The dark red areas on the map above show that the Pacific waters off of South America are currently very warm. This is an unusual “coastal El Niño” that is not linked to the larger El Niño with global climate implications, says biological oceanographer Francisco Chavez of the Monterey Bay Aquarium Research Institute. A classical El Niño is a band of warm water that develops across the Pacific. That’s in contrast to the La Niña we’ve had the past few years, which is a band of cold water in the Pacific.
Models suggest there’s a 62 percent chance of a classical El Niño developing by June or July, with a four in 10 chance of a strong El Niño. But it’s not a sure thing because El Niño is a consequence of complex atmospheric dynamics—basically, wind blowing warm water over from Asia. “There’s still a lot of uncertainty,” says Chavez. “Forecasting the real El Niño is difficult because the atmosphere is chaotic.”

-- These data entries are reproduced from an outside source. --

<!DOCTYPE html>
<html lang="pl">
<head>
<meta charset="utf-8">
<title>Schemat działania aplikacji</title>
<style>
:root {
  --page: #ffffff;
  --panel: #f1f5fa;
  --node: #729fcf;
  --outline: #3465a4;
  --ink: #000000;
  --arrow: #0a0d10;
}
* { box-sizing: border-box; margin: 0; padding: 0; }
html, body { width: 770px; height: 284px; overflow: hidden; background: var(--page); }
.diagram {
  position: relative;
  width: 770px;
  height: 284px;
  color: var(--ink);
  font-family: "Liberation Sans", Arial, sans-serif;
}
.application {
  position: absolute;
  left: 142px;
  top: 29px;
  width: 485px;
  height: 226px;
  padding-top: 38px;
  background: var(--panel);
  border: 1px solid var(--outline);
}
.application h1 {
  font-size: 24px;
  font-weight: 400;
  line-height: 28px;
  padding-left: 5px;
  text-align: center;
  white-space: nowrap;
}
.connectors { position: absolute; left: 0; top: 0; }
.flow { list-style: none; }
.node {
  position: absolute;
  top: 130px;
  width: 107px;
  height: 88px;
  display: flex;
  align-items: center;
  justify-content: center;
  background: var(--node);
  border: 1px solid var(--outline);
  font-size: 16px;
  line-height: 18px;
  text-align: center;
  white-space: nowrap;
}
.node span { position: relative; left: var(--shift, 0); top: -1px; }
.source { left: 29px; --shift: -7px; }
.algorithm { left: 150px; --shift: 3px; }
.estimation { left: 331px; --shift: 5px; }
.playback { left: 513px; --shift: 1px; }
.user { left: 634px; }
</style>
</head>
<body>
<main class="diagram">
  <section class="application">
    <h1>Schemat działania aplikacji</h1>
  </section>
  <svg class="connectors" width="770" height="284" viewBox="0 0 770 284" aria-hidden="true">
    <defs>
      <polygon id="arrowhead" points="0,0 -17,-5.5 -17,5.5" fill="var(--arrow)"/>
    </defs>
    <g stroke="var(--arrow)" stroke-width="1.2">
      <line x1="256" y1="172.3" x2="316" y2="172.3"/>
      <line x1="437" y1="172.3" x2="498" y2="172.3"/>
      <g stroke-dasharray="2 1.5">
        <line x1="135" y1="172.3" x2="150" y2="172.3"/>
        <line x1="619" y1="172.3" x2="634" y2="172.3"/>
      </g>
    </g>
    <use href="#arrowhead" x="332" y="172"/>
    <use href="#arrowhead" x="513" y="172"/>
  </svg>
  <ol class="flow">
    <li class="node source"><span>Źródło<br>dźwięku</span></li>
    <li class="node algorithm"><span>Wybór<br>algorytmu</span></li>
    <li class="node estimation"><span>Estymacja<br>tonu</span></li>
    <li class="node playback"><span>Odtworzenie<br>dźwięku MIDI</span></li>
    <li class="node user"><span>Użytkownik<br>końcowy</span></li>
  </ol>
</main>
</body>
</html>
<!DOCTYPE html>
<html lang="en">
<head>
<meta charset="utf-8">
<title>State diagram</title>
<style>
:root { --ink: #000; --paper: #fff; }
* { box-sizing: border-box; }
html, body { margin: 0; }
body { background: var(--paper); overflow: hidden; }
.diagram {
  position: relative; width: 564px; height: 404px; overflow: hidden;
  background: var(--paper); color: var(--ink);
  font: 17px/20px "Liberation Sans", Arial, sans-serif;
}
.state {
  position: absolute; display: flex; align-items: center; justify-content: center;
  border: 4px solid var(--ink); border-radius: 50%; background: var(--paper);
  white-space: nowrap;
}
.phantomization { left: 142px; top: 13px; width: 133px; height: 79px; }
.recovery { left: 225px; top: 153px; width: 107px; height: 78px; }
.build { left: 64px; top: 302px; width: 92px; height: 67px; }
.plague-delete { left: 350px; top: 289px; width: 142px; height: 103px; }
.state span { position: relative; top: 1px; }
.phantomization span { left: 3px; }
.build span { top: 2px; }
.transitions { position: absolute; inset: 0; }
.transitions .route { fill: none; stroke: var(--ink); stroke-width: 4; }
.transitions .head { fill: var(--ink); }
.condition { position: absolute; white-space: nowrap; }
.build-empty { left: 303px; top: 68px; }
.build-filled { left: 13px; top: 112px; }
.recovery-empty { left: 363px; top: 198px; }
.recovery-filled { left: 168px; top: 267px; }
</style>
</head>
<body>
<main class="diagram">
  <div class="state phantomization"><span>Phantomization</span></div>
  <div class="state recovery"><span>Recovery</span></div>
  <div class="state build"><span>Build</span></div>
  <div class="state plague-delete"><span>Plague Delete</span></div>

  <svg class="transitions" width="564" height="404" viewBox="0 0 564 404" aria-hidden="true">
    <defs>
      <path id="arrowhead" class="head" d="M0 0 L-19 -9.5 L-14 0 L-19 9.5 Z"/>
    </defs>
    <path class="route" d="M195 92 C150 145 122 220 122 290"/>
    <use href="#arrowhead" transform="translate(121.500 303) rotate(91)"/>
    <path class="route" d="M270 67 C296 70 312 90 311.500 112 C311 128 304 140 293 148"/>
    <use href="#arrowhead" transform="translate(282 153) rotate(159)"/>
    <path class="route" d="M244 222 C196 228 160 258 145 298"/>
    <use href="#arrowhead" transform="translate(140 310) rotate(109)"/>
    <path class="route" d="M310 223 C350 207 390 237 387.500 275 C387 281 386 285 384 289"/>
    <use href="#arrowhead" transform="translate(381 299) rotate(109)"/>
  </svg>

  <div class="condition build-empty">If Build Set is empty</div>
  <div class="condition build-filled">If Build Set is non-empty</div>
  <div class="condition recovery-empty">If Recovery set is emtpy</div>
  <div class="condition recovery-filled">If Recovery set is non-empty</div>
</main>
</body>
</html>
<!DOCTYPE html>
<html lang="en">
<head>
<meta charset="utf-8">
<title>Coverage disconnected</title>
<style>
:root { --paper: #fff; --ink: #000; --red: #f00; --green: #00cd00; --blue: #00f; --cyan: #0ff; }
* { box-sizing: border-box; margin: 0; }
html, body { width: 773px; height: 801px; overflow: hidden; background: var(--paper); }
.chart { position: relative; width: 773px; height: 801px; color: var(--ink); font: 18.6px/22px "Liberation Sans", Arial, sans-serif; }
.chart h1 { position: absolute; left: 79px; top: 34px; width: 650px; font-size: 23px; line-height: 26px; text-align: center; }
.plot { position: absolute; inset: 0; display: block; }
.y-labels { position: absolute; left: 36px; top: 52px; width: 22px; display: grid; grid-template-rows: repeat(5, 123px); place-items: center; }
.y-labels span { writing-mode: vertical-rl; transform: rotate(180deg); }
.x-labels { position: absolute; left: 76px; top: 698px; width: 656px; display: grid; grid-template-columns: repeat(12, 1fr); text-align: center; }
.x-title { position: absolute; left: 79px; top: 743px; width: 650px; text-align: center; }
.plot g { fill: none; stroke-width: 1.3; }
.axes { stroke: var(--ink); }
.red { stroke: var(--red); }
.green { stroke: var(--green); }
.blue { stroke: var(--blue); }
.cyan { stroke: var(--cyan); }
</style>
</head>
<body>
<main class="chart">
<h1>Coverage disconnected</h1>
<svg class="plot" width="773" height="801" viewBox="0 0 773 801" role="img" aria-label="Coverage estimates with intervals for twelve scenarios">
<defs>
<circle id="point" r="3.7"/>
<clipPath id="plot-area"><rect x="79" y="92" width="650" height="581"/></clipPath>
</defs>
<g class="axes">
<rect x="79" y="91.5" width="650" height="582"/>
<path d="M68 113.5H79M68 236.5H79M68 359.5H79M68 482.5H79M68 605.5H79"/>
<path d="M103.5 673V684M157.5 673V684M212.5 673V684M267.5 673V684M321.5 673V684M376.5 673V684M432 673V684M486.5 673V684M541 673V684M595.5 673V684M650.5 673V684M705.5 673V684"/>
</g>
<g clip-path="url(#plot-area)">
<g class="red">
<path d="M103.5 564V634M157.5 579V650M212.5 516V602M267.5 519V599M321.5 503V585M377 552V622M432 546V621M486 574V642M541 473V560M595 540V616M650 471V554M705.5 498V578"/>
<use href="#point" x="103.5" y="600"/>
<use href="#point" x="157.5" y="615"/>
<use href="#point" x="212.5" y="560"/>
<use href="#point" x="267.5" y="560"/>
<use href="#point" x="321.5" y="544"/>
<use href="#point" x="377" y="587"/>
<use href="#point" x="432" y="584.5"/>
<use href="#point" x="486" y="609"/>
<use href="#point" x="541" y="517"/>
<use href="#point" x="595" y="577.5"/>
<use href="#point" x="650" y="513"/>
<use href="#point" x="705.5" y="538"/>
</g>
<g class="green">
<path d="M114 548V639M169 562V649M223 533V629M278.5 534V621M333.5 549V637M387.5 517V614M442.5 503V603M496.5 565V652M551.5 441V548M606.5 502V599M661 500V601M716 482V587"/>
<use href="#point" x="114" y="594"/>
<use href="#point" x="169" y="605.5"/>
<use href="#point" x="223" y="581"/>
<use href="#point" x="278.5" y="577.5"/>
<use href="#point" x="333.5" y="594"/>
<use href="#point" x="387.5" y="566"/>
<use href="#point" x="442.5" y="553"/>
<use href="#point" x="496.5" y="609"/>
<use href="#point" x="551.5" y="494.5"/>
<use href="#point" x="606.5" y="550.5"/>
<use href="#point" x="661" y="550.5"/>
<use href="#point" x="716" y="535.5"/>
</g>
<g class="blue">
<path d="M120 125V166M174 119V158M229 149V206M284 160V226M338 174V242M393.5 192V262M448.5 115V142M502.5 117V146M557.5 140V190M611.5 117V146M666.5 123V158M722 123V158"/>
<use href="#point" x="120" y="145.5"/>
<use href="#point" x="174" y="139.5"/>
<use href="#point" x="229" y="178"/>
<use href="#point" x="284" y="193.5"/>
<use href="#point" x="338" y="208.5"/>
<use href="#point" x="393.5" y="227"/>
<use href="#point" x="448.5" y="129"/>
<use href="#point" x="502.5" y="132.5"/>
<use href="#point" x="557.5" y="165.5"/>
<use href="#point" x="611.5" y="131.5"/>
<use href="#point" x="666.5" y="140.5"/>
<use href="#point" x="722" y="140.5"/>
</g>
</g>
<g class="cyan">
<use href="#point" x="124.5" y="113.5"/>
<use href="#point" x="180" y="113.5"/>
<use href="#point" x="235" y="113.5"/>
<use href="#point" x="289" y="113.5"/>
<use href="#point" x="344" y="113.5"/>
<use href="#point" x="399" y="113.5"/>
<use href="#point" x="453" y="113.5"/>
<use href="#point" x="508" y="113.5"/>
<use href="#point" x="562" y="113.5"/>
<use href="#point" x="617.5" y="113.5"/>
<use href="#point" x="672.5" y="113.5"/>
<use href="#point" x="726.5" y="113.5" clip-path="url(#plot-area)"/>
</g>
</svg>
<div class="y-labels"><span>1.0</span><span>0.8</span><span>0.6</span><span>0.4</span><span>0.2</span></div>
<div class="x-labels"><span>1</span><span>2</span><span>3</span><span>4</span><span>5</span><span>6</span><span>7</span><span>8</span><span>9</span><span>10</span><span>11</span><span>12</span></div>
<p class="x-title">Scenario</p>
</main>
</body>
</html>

Whenever El Niño does arrive, it’ll have consequences. On the upside, there tends to be less hurricane activity over in the Atlantic when El Niño is active in the Pacific. But the outcomes for precipitation are mixed: For Peru, El Niño tends to create more rainfall, but to the east in the Amazon rainforest, it can lead to devastating drought. And all that extra heat in the Pacific could significantly raise global temperatures. “There’s a chance for 2023 to be the record warmest year,” says Rohde. “If an El Niño develops, as we now think is likely, 2024 will probably be warmer than 2023.”
In the ocean itself, warmer waters—due to El Niño or just overall long-term heating—can become less biologically productive. Some organisms that reach their thermal limit can migrate to colder waters, transforming both the ecosystems they leave and the new ones where they take shelter. But others, like corals, are stuck in place. These animals are particularly sensitive to heat, and bleach in response, releasing their symbiotic algae that provide them energy.
The ocean food chain also depends on the natural circulation of water, which is influenced in part by temperature. When cold water in the depths upwells to the surface, it brings up nutrients that fertilize phytoplankton. These microscopic plants grow in the sunlight, becoming a critical food source for tiny animals called zooplankton. But when water heats up at the surface, it stratifies, turning into a sort of cap that sits on top of colder waters below. “The bigger the cap, the harder it is to break. By heating the ocean, you’re going to basically decrease the amount of nutrients that come up,” says Chavez. “A longer-term concern is: How much is this overall heating going to change the natural fertilization processes, like upwelling? Will the ocean become more of a desert over time?”